The state of Michigan does necessarily consider a “normal” driver legally drunk until his or her blood alcohol concentration reaches 0.08%. However, if an individual has a commercial driver’s license, that legal limit for a DUI arrest drops dramatically since the Federal Motor Carrier Safety Administration holds truck drivers to a higher standard. After all, they operate vehicles that are large and can weigh upwards of 80,000 pounds.
In fact, it is not just the weight and size of the vehicles that led to the current FMCSA rules. Truck drivers usually spend significantly more time driving than others do, and they may carry hazardous materials that could cause significant harm to people and the environment in an accident. For this reason, the FMCSA allows police officers in any jurisdiction across the country, including here in Michigan, to arrest a driver with a CDL on suspicion of drunk driving with a BAC of only 0.04%.
While many truck drivers would never drink alcohol while driving their rigs, this rule applies to their personal vehicles as well. A BAC of 0.04% equates to one, maybe two, beers depending on the person. For this reason, the best practice for truck drivers is not to drink at all if they know they will be driving.

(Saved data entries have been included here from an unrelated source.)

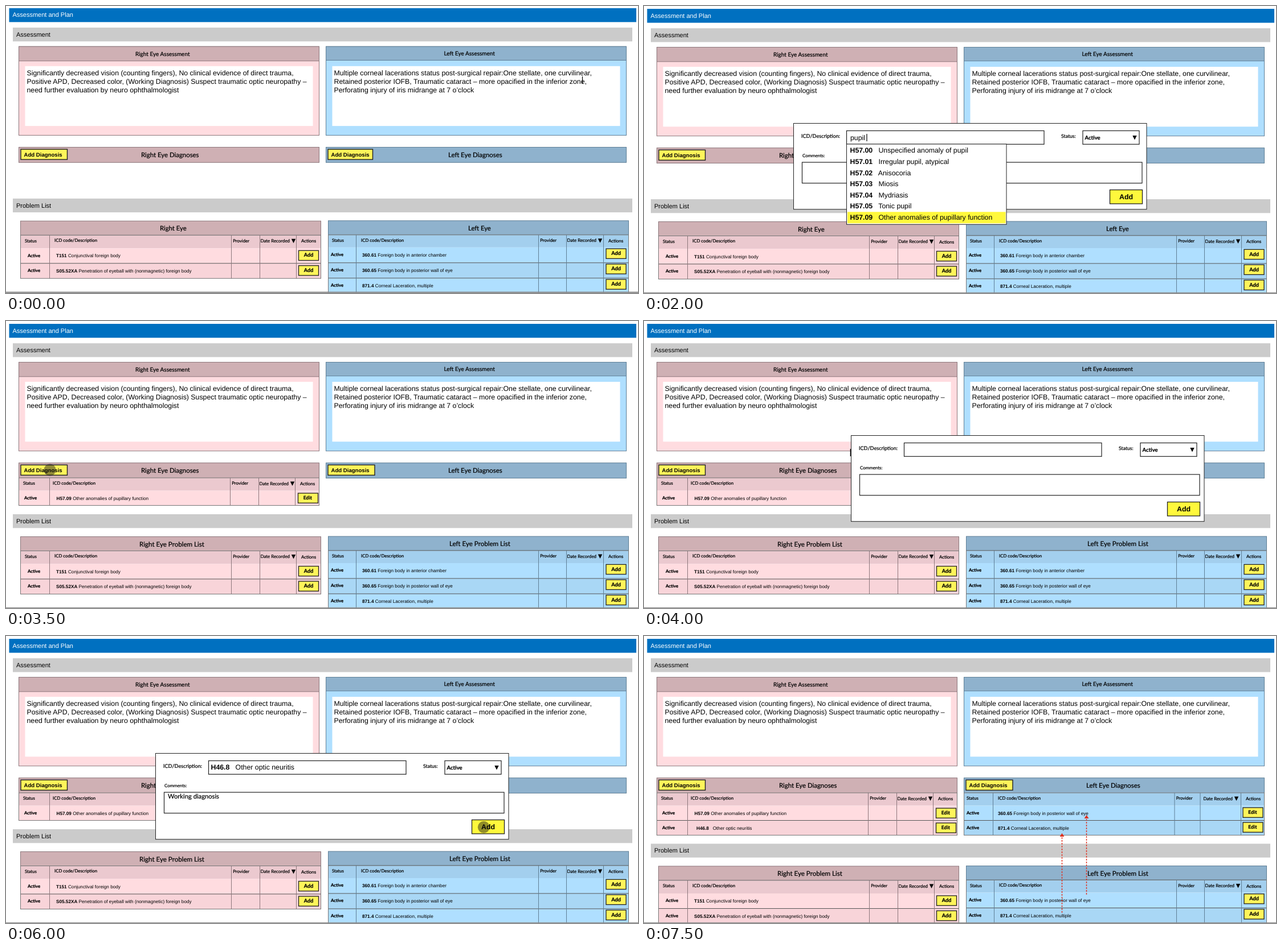
These frames come from a looping animation (1109 px wide and 505 px high, 8 s). An HTML page:

```html
<!DOCTYPE html>
<html lang="en">
<head>
<meta charset="utf-8">
<title>Assessment and Plan</title>
<style>
  html, body { margin: 0; width: 100%; height: 100%; overflow: hidden; background: #fff; }
  svg { display: block; }
  text { white-space: pre; font-family: "Liberation Sans", Arial, sans-serif; text-rendering: geometricPrecision; }
  .lato { font-family: Lato, "Open Sans", sans-serif; stroke: #000; stroke-width: .22px; }
  .bold { font-weight: 700; }
</style>
</head>
<body>
<svg id="stage" width="1109" height="505" viewBox="0 0 1109 505"></svg>
<script>
const STEP = 500, STEPS = 16;
const INK = '#000', YELLOW = '#fff45a', BRIGHT = '#fff83c';
const PINK = { head: '#cfb0b4', cols: '#ebc9cf', body: '#ffdce0', alt: '#f8d4d9', line: '#8d777c' };
const BLUE = { head: '#8fb2cd', cols: '#a3cfee', body: '#afdfff', alt: '#a9d7f5', line: '#5f7f96' };

const PUPIL_LIST = [
  ['H57.00', 'Unspecified anomaly of pupil'], ['H57.01', 'Irregular pupil, atypical'],
  ['H57.02', 'Anisocoria'], ['H57.03', 'Miosis'], ['H57.04', 'Mydriasis'],
  ['H57.05', 'Tonic pupil'], ['H57.09', 'Other anomalies of pupillary function'],
];
const NEURITIS_LIST = [
  ['H46', 'Optic neuritis', 6], ['H46.8', 'Other optic neuritis'], ['H46.9', 'Unspecified optic neuritis'],
  ['036.81', 'Meningococcal optic neuritis', 2], ['H46.10', 'Retrobulbar neuritis, unspecified eye', 2],
  ['377.32', 'Retrobulbar neuritis (acute)'],
];
const PUPIL = ['H57.09', 'Other anomalies of pupillary function'];
const NEURITIS = ['H46.8', 'Other optic neuritis'];
const CHAMBER = ['360.61', 'Foreign body in anterior chamber'];
const WALL = ['360.65', 'Foreign body in posterior wall of eye'];
const CORNEA = ['871.4', 'Corneal Laceration, multiple'];

// Boxes are given by their two corners.
const box = (x1, y1, x2, y2, fill, stroke = 'none', width = 1) =>
  `<rect x="${x1}" y="${y1}" width="${x2 - x1}" height="${y2 - y1}" fill="${fill}" stroke="${stroke}" stroke-width="${width}"/>`;
const line = (x1, y1, x2, y2, color, width = 1, dash = '') =>
  `<path d="M${x1} ${y1}L${x2} ${y2}" stroke="${color}" stroke-width="${width}" stroke-dasharray="${dash}"/>`;
const text = (x, y, s, size, cls = '', fill = INK) =>
  `<text x="${x}" y="${y}" font-size="${size}" class="${cls}" fill="${fill}">${s}</text>`;
const lato = (x, y, s, size, cls = '') => text(x, y, s, size, 'lato ' + cls);
const coded = (x, y, [code, name, gap = 3], size) =>
  text(x, y, `<tspan class="bold">${code}</tspan>${' '.repeat(gap)}${name}`, size);
const move = (dx, dy, s) => `<g transform="translate(${dx} ${dy})">${s}</g>`;
const caret = (x, y) => line(x, y, x, y + 13, '#000', 1.2);
const triangle = (x, y) => `<path d="M${x - 3.7} ${y - 3.7}h7.4l-3.7 7.4z" fill="#000"/>`;
const touch = (x, y) => `<circle cx="${x}" cy="${y}" r="10.5" fill="#111" fill-opacity=".46"/>`;
const arrow = (x, from, to, color) => line(x, from, x, to + 5, color, 1.4, '3 2') +
  `<path d="M${x - 4} ${to + 6}h8l-4 -6z" fill="${color}"/>`;

function titleBar(y, label) {
  return box(12, y, 1099, y + 24.3, '#cbcbcb') + text(18, y + 15.8, label, 11);
}

function smallButton(x, y, label) {
  return box(x, y, x + 35, y + 17.3, YELLOW, '#222', 1.3) +
    lato(x + 9.3, y + 11.2, label, label === 'Add' ? 9.1 : 8.6, 'bold');
}

function assessment(x, titleX, titleY, colors, title, lines) {
  return box(x, 72.5, x + 527, 228.7, colors.body, colors.line) +
    box(x, 72.5, x + 527, titleY + 8.7, colors.head, colors.line) +
    lato(titleX, titleY, title, 10) +
    box(x + 11, 107, x + 516, 212.3, '#fff') +
    lines.map((s, i) => text(x + 14, 122.9 + i * 15.1, s, 12.32)).join('');
}

// A table of rows below column headings; "cols" holds the four divider positions.
function tableBody({ x, right, y, colors, cols, statusX, activeX, codeX, icdX, buttonX, buttonDy, action,
                     rows, headH, rowH, dateX = cols[2] + 1 }) {
  if (!rows.length) return '';
  const first = y + headH, bottom = first + rows.length * rowH;
  let s = box(x, y, right, first, colors.cols) +
    lato(statusX, y + 12.3, 'Status', 7.7) + lato(icdX, y + 11.8, 'ICD code/Description', 7.8) +
    lato(cols[1] + 2.7, y + 12.3, 'Provider', 7.8) + lato(dateX, y + 12.5, 'Date Recorded', 7.9) +
    triangle(dateX + 58, y + 10.2) + lato(cols[3] + 8.5, y + 13, 'Actions', 7.9);
  rows.forEach(([code, name, gap = 1, indent = 0], i) => {
    const top = first + i * rowH;
    s += box(x, top, right, top + rowH, i % 2 ? colors.alt : colors.body);
    if (i) s += line(x, top, right, top, '#555');
    s += lato(activeX, top + 15.3, 'Active', 7.8, 'bold') +
      coded(codeX + indent, top + 16, [code, name, gap], 8.2);
  });
  s += cols.map(c => line(c, y, c, bottom, colors.line)).join('') +
    box(x, y, right, bottom, 'none', '#777');
  rows.forEach((_, i) => s += smallButton(buttonX, first + i * rowH + buttonDy, action));
  return s;
}

function diagnoses(n) {
  const rightRows = n < 7 ? [] : n < 13 ? [PUPIL] : [PUPIL, [...NEURITIS, 3, 3.5]];
  const leftRows = [WALL, CORNEA].slice(0, Math.max(0, n - 13));
  const shared = { y: 276, headH: 22.5, rowH: 26, action: 'Edit' };
  const addButton = (x, right) => box(x, 253.3, right, 271.3, YELLOW, '#222', 1.4) +
    text(x + 5.5, 266, 'Add Diagnosis', 9.6, 'bold');
  return box(22.5, 249.7, 549.5, 276.5, PINK.head, PINK.line) + lato(237, 267, 'Right Eye Diagnoses', 11.4) +
    box(561.5, 249.7, 1088.5, 276.5, BLUE.head, BLUE.line) + lato(776, 267, 'Left Eye Diagnoses', 11.4) +
    addButton(26, 107.5) + addButton(565, n ? 647 : 643.5) +
    tableBody({ ...shared, x: 22.5, right: 549.5, colors: PINK, cols: [76.5, 393.5, 443.5, 507.5],
      statusX: 30, activeX: 32, codeX: 88.5, icdX: 82, buttonX: 512.5, buttonDy: 4.5, rows: rightRows }) +
    tableBody({ ...shared, x: 561.5, right: 1088.5, colors: BLUE, cols: [612.5, 931, 976, 1047.5],
      statusX: 566, activeX: 566, codeX: 621, icdX: 621, buttonX: 1051, buttonDy: 3.5, dateX: 981.5,
      rows: leftRows });
}

function problems(n) {
  const suffix = n < 7 ? '' : ' Problem List';
  const size = n < 7 ? 11.3 : 11.6;
  const leftRows = n < 13 ? [CHAMBER, WALL, CORNEA] : [WALL, CORNEA];
  const shared = { headH: 23, action: 'Add' };
  const s = titleBar(340, 'Problem List') +
    box(25.5, 379.5, 552.5, 404.5, PINK.head, PINK.line) +
    lato(n < 7 ? 270 : 234, 396.7, 'Right Eye' + suffix, size) +
    box(565.5, 379, 1092.5, 403.5, BLUE.head, BLUE.line) +
    lato(n < 7 ? 811 : 778, 396, 'Left Eye' + suffix, size) +
    tableBody({ ...shared, y: 404.5, rowH: 26.5, x: 25.5, right: 552.5, colors: PINK,
      cols: [76.5, 395.5, 445.5, 509.5], statusX: 33, activeX: 38, codeX: 88, icdX: 85,
      buttonX: 513.5, buttonDy: 4, rows: [
        ['T151', 'Conjunctival foreign body'],
        ['S05.52XA', 'Penetration of eyeball with (nonmagnetic) foreign body']] }) +
    (n > 13 ? touch(1078, 434.5) : '') +
    tableBody({ ...shared, y: 404, rowH: 27, headH: 22, x: 565.5, right: 1092.5, colors: BLUE,
      cols: [614.5, 934.5, 983.5, 1048.5], statusX: 572, activeX: 570, codeX: 625, icdX: 623,
      buttonX: 1053, buttonDy: 2.3, rows: leftRows });
  return move(0, n < 13 ? 0 : 25.5, s);
}

function dropdown(list, right, bottom, selected) {
  return box(355.5, 243, right, bottom, '#fff', '#222') +
    (selected < 0 ? '' : box(357, 244.7 + selected * 19.6, right - 1.5, 264.7 + selected * 19.6, BRIGHT)) +
    list.map((row, i) => coded(361.5, 258.4 + i * 19.6, row, 12.32)).join('');
}

function popup(n) {
  let s = box(262.5, 206.5, 882, 357.7, '#fff', '#222') +
    lato(276, 232.3, 'ICD/Description:', 9.1) + box(355.5, 219.5, 702, 243.3, '#fff', '#222', 1.2) +
    lato(732, 232.3, 'Status:', 8.7) + box(770, 219.5, 869, 243.3, '#fff', '#222', 1.2) +
    lato(773.5, 234.7, 'Active', 9.5, 'bold') + triangle(861, 231.7) +
    lato(278, 266, 'Comments:', 7.9) + box(277.5, 275, 874, 311.7, '#fff', '#222', 1.2) +
    box(817.5, 323.5, 874.5, 348, BRIGHT, '#222', 1.3) + text(834, 340.3, 'Add', 12.4, 'bold');
  if (n === 2) s += caret(361.5, 223);
  if (n === 3 || n === 4) s += text(362, 235.9, 'pupil', 12.32) + caret(391, 225) +
    dropdown(PUPIL_LIST, 636, 384.3, n === 4 ? 6 : -1);
  if (n === 5 || n === 6) s += coded(359.5, 235.3, PUPIL, 12.32);
  if (n === 5) s += caret(306.5, 279);
  if (n === 6) s += lato(284, 286.3, 'Positive APD', 11.2) + touch(857.3, 330.3);
  if (n === 9 || n === 10) s += text(362, 235.9, 'neuritis', 12.32) + caret(406, 225) +
    dropdown(NEURITIS_LIST, 695.5, 362.7, n === 10 ? 1 : -1);
  if (n === 11 || n === 12) s += coded(359.5, 235.3, NEURITIS, 12.32);
  if (n === 11) s += caret(310.5, 279);
  if (n === 12) s += lato(284, 286.3, 'Working diagnosis', 11.2) + touch(838.3, 336.3);
  return n === 8 ? caret(362.3, 225) + move(101, -5, s) : s;
}

function scene(n) {
  let s = box(5.5, 5, 1106, 29.5, '#0070c0') +
    text(11.5, 20.6, n === 2 ? 'ß' : 'Assessment and Plan', 11, '', '#fff') +
    titleBar(39.2, 'Assessment') +
    assessment(22.5, 227, 89.2, PINK, 'Right Eye Assessment', [
      'Significantly decreased vision (counting fingers), No clinical evidence of direct trauma,',
      'Positive APD, Decreased color, (Working Diagnosis) Suspect traumatic optic neuropathy –',
      'need further evaluation by neuro ophthalmologist']) +
    assessment(561.5, 768.5, 88, BLUE, 'Left Eye Assessment', [
      'Multiple corneal lacerations status post-surgical repair:One stellate, one curvilinear,',
      'Retained posterior IOFB, Traumatic cataract – more opacified in the inferior zone,',
      'Perforating injury of iris midrange at 7 o’clock']) +
    diagnoses(n) + problems(n) + box(0, 503.9, 1109, 506, '#8a8a8a');
  if (n === 0) s += caret(1011.5, 125);
  if (n === 1 || n === 7) s += touch(77, 262);
  if ((n >= 2 && n <= 6) || (n >= 8 && n <= 12)) s += popup(n);
  if (n === 13) s += arrow(1077, 453, 315, '#f5c518') + touch(1078, 458.5);
  if (n === 14) s += arrow(1077, 481, 343, '#f5c518') + touch(1078, 488.5);
  if (n === 15) s += arrow(776.5, 455, 315, '#e0301e') + arrow(733.5, 487, 347, '#e0301e');
  return n === 0 ? move(0, -1.2, s) : s;
}

const stage = document.getElementById('stage');
let shown = -1;
function tick() {
  const n = Math.floor(performance.now() / STEP) % STEPS;
  if (n !== shown) stage.innerHTML = scene(shown = n);
  requestAnimationFrame(tick);
}
tick();
</script>
</body>
</html>
```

In an ideal world, every truck driver would always follow that rule. However, people make mistakes, and anyone facing a DUI charge could spend time in jail and pay fines if convicted. The difference is that a truck driver also loses his or her livelihood to a CDL suspension or revocation. Most trucking companies terminate a driver’s employment if that happens, and finding another job in the future could prove problematic. This makes challenging a DUI charge imperative for any truck driver who wants the chance to avoid losing his or her CDL license and livelihood.